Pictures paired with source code
-- -- --

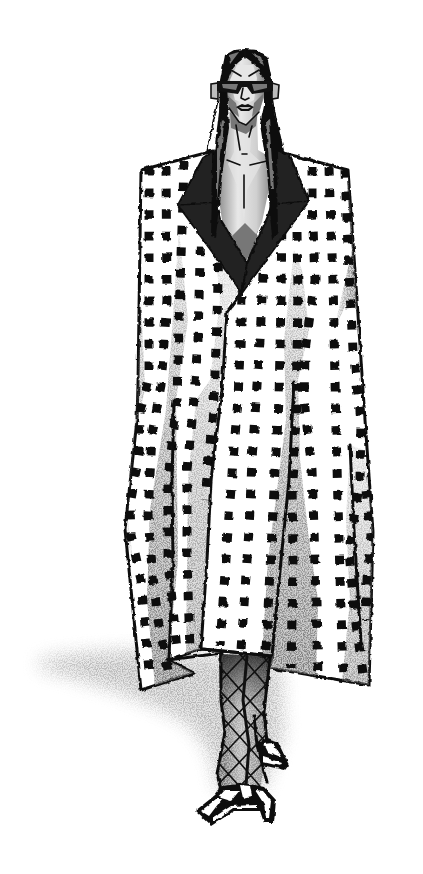
<!DOCTYPE html>
<html lang="en">
<head>
<meta charset="utf-8">
<title>Fashion sketch: dotted coat</title>
<style>
:root{--paper:#fff;--ink:#111;--lapel:#222;--mid:#777;--soft:#bdbdbd;--pale:#e6e6e6}
html,body{margin:0;background:var(--paper);overflow:hidden}
svg{display:block;width:423px;height:874px}
.line{fill:none;stroke:var(--ink);stroke-width:3;stroke-linejoin:round;stroke-linecap:round}
.fine{stroke-width:1.6}
.cloth{fill:var(--paper);stroke:var(--ink);stroke-width:3;stroke-linejoin:round}
.dots{fill:none;stroke:var(--ink);stroke-width:9;stroke-dasharray:8.6 13}
.ink{fill:var(--ink)}
.lapel{fill:var(--lapel);stroke:var(--ink);stroke-width:2;stroke-linejoin:round}
.mid{fill:var(--mid)}
.soft{fill:var(--soft)}
.pale{fill:var(--pale)}
.paper{fill:var(--paper)}
</style>
</head>
<body>
<svg viewBox="0 0 423 874" role="img" aria-label="Fashion illustration of a woman with long dark hair and visor glasses walking in a long white coat with black dots, fishnet stockings and heels">
<defs>
<filter id="rough" x="-5%" y="-5%" width="110%" height="110%">
<feTurbulence type="fractalNoise" baseFrequency=".16" numOctaves="2" seed="4" result="n"/>
<feDisplacementMap in="SourceGraphic" in2="n" scale="3.4" xChannelSelector="R" yChannelSelector="G"/>
</filter>
<filter id="grain" x="0" y="0" width="423" height="874" filterUnits="userSpaceOnUse">
<feTurbulence type="fractalNoise" baseFrequency=".85" numOctaves="2" seed="9"/>
<feColorMatrix values="0 0 0 0 0  0 0 0 0 0  0 0 0 0 0  4 0 0 0 -1.6" result="speck"/>
<feComposite in="SourceGraphic" in2="speck" operator="in" result="g"/>
<feComponentTransfer in="SourceGraphic" result="base"><feFuncA type="linear" slope=".45"/></feComponentTransfer>
<feMerge><feMergeNode in="base"/><feMergeNode in="g"/></feMerge>
</filter>
<filter id="blur" x="-20%" y="-40%" width="140%" height="180%"><feGaussianBlur stdDeviation="9"/></filter>
<linearGradient id="fold" x1="0" y1="0" x2="0" y2="1">
<stop offset="0" stop-color="#888" stop-opacity=".25"/><stop offset=".6" stop-color="#888" stop-opacity=".75"/><stop offset="1" stop-color="#777" stop-opacity=".9"/>
</linearGradient>
<linearGradient id="foldSide" x1="0" y1="0" x2="1" y2="0">
<stop offset="0" stop-color="#777" stop-opacity=".1"/><stop offset="1" stop-color="#777" stop-opacity=".85"/>
</linearGradient>
<linearGradient id="skin" x1="0" y1="0" x2="1" y2="0">
<stop offset="0" stop-color="#777"/><stop offset=".4" stop-color="#e8e8e8"/><stop offset=".7" stop-color="#d0d0d0"/><stop offset="1" stop-color="#777"/>
</linearGradient>
<linearGradient id="leg" x1="0" y1="0" x2="1" y2="0">
<stop offset="0" stop-color="#555"/><stop offset=".45" stop-color="#bbb"/><stop offset="1" stop-color="#777"/>
</linearGradient>
<linearGradient id="legShade" x1="0" y1="0" x2="0" y2="1">
<stop offset="0" stop-color="#111" stop-opacity=".75"/><stop offset=".4" stop-color="#333" stop-opacity="0"/>
</linearGradient>
<clipPath id="coatClip"><path d="M141 170 213 151 240 296 276 151 348 170 365 420 373 532 369 685 270 668 272 656 202 649 168 660 194 673 141 690 125 529 138 384Z"/></clipPath>
<clipPath id="legClip"><path d="M219 654 271 656 264 712 268 745 260 790 219 790 216 775 224 735 220 700Z"/></clipPath>
</defs>

<rect class="paper" width="423" height="874"/>

<g id="ground-shadow" filter="url(#grain)">
<path d="M40 660Q120 646 200 655L280 668 282 735 262 790H218Q214 742 184 720 130 690 40 668Z" fill="#999" opacity=".6" filter="url(#blur)"/>
</g>

<g id="legs">
<path d="M219 654 271 656 264 712 268 745 260 790 219 790 216 775 224 735 220 700Z" fill="url(#leg)" filter="url(#grain)"/>
<path d="M219 654 271 656 264 712 268 745 260 790 219 790 216 775 224 735 220 700Z" fill="url(#legShade)"/>
<g clip-path="url(#legClip)">
<path class="line fine" d="M205 650 280 735M205 674 280 758M205 698 280 782M205 722 270 798M205 748 250 798M228 640 280 702M250 640 282 680M280 646 205 722M280 670 205 748M280 694 205 774M280 720 205 798M280 746 226 800M256 644 208 694M232 644 208 670"/>
<path class="line" d="M247 656 243 700 249 745 246 786"/>
</g>
<path class="line" d="M221 655 221 700 225 732 217 774 221 788M270 658 264 712 267 742M254 716 257 745 267 782" filter="url(#rough)"/>
</g>

<g id="shoes" filter="url(#rough)">
<path class="ink" d="M257 742 268 738 278 742 289 765 285 770 261 765Z"/>
<path class="paper" d="M264 744 272 743 281 757 268 752ZM263 757 282 763 280 766 263 762Z"/>
<path class="ink" d="M195 811 214 796 222 786 246 783 264 787 276 800 274 823 264 823 260 811 234 811 211 826Z"/>
<path class="paper" d="M201 811 216 799 222 799 209 816ZM218 797 224 790 240 790 231 801ZM240 785 250 786 252 796 243 798ZM255 790 263 791 271 801 269 818 266 818 264 804ZM213 818 231 806 257 805 257 808 233 808 213 822Z"/>
</g>

<g id="coat">
<path class="cloth" filter="url(#rough)" d="M141 170 213 151 240 296 276 151 348 170 357 300 365 420 373 532 369 685 270 668 272 656 202 649 168 660 194 673 141 690 125 529 137 420 138 384Z"/>
<g id="folds" clip-path="url(#coatClip)" filter="url(#grain)">
<path d="M179 230 172 330 166 410 150 510 147 600 155 686 194 673 168 660 178 560 176 400 188 320Z" fill="url(#fold)"/>
<path d="M196 400 188 480 186 660 202 649 208 560 218 400 228 305 242 290 216 260 220 300 210 380Z" fill="url(#fold)" opacity=".7"/>
<path d="M294 250 284 340 286 420 268 560 262 656 272 670 316 676 318 600 309 540 300 460 298 380 309 330 302 270Z" fill="url(#fold)"/>
<path d="M347 190 352 250 334 330 348 300 357 310 349 176Z" fill="url(#foldSide)"/>
<path d="M350 445 346 520 350 600 342 682 369 686 374 530 364 450Z" fill="url(#fold)" opacity=".7"/>
<path d="M141 300 145 390 135 430 128 520 133 560 123 530 137 384Z" fill="url(#foldSide)" opacity=".5"/>
</g>
<g id="dot-columns" clip-path="url(#coatClip)" filter="url(#rough)">
<path class="dots" d="M149 167V375L140 412 139 455 130 505 131 535 141 580 150 682"/>
<path class="dots" d="M166 167 167 300 161 385 152 435 148 515 152 568 158 620 170 680"/>
<path class="dots" d="M184 161 183 200 180 285 177 400 168 480 168 560 178 660"/>
<path class="dots" d="M201 225 200 260 198 340 193 410 187 470 187 560 190 650"/>
<path class="dots" d="M219 241 217 320 214 400 205 500"/>
<path class="dots" d="M242 296 238 400 233 460 228 530 220 646"/>
<path class="dots" d="M263 274 260 340 256 400 252 460 249 530 241 650"/>
<path class="dots" d="M282 210 281 300 279 400 275 470 271 550 266 650"/>
<path class="dots" d="M297 232 298 290 296 420 292 480 293 560 291 668"/>
<path class="dots" d="M312 167 312 200 315 280 305 350 304 400 312 470 314 530 318 676"/>
<path class="dots" d="M329 167 330 200 333 280 336 430 339 540 343 680"/>
<path class="dots" d="M345 170 349 270 353 350 361 420 360 480 349 550 354 610 364 680"/>
<path class="dots" d="M366 490 371 535 367 580 365 620"/>
</g>
<g id="seams" filter="url(#rough)">
<path class="line" d="M243 290 227 312 222 390 211 480 207 560 201 648M174 403 172 480 173 560 169 659M294 382 289 480 281 560 272 656M350 445 354 530 361 643M202 649 272 656M168 660 222 653"/>
</g>
</g>

<g id="neckline">
<path d="M229 112 226 152 213 160 222 220 241 268 262 222 275 160 258 150 257 112Z" fill="url(#skin)"/>
<path class="pale" d="M234 125 252 125 250 152 262 163 247 190 244 222 239 190 228 164 234 152Z" opacity=".7"/>
<path class="mid" d="M230 112 244 125 258 110 256 126 246 134 231 128Z"/>
<path class="mid" d="M232 236 245 223 258 236 243 268Z"/>
<path class="line fine" d="M227 160 240 165M250 165 267 161M244 175V208M236 125 240 150M252 126 249 137M242 154H247"/>
</g>

<g id="lapels" filter="url(#rough)">
<path class="lapel" d="M213 151 203 158 178 205 242 293 247 264 221 220 213 190Z"/>
<path class="lapel" d="M276 151 289 154 309 201 242 293 247 264 268 216 276 186Z"/>
<path class="line fine" d="M178 205 219 203M309 201 271 204"/>
</g>

<g id="head">
<path d="M226 66 245 57 264 66 266 92 259 112 246 125 239 123 228 108 224 90Z" fill="url(#skin)"/>
<path class="pale" d="M237 65 253 65 257 78 254 100 246 104 235 100 230 80Z"/>
<path class="mid" d="M226 94 236 103 239 117 230 110ZM264 93 254 103 252 117 260 110Z"/>
<g id="hair" filter="url(#rough)">
<path class="ink" d="M225 55 234 50 245 49 245 57 234 66 227 82 228 106 229 128 221 182 216 238 211 236 212 168 219 112 220 80Z"/>
<path class="ink" d="M245 49 257 50 267 56 272 80 274 112 284 152 277 153 278 232 272 240 267 170 260 124 264 106 264 80 256 65 245 57Z"/>
<path class="line fine" d="M218 100 207 152M272 100 283 150"/>
<path class="mid" d="M229 55 239 52 230 64ZM252 53 261 57 264 66ZM217 150 222 120 224 122 217 200ZM266 122 269 120 274 190 271 190Z"/>
</g>
<path class="line fine" d="M231 70 241 76M249 76 259 70M245 50V58" stroke-width="2"/>
<g id="glasses">
<path class="soft" d="M211 84 218 83 218 99 211 98ZM272 83 279 85 278 98 272 99Z" stroke="#111" stroke-width="1.6"/>
<path class="ink" d="M217 81 273 81 273 91 252 94 247 87 242 87 238 94 217 91Z"/>
<path class="mid" d="M222 84 238 84 236 90 223 88ZM252 84 267 84 267 88 254 91Z"/>
</g>
<path class="line fine" d="M243 88 241 98 245 100 249 98"/>
<path class="ink" d="M236 107 242 104 245 105 248 104 254 107 249 111 241 111Z"/>
<path class="soft" d="M239 107H251L248 109H242Z"/>
<path class="line fine" d="M229 108 239 122 246 125 259 112"/>
</g>
</svg>
</body>
</html>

-- -- --

== WORK INSTRUCTIONS ==
Find how many lines of the preceding data contain "coatClip", and answer with that number only.

== REPLY ==
3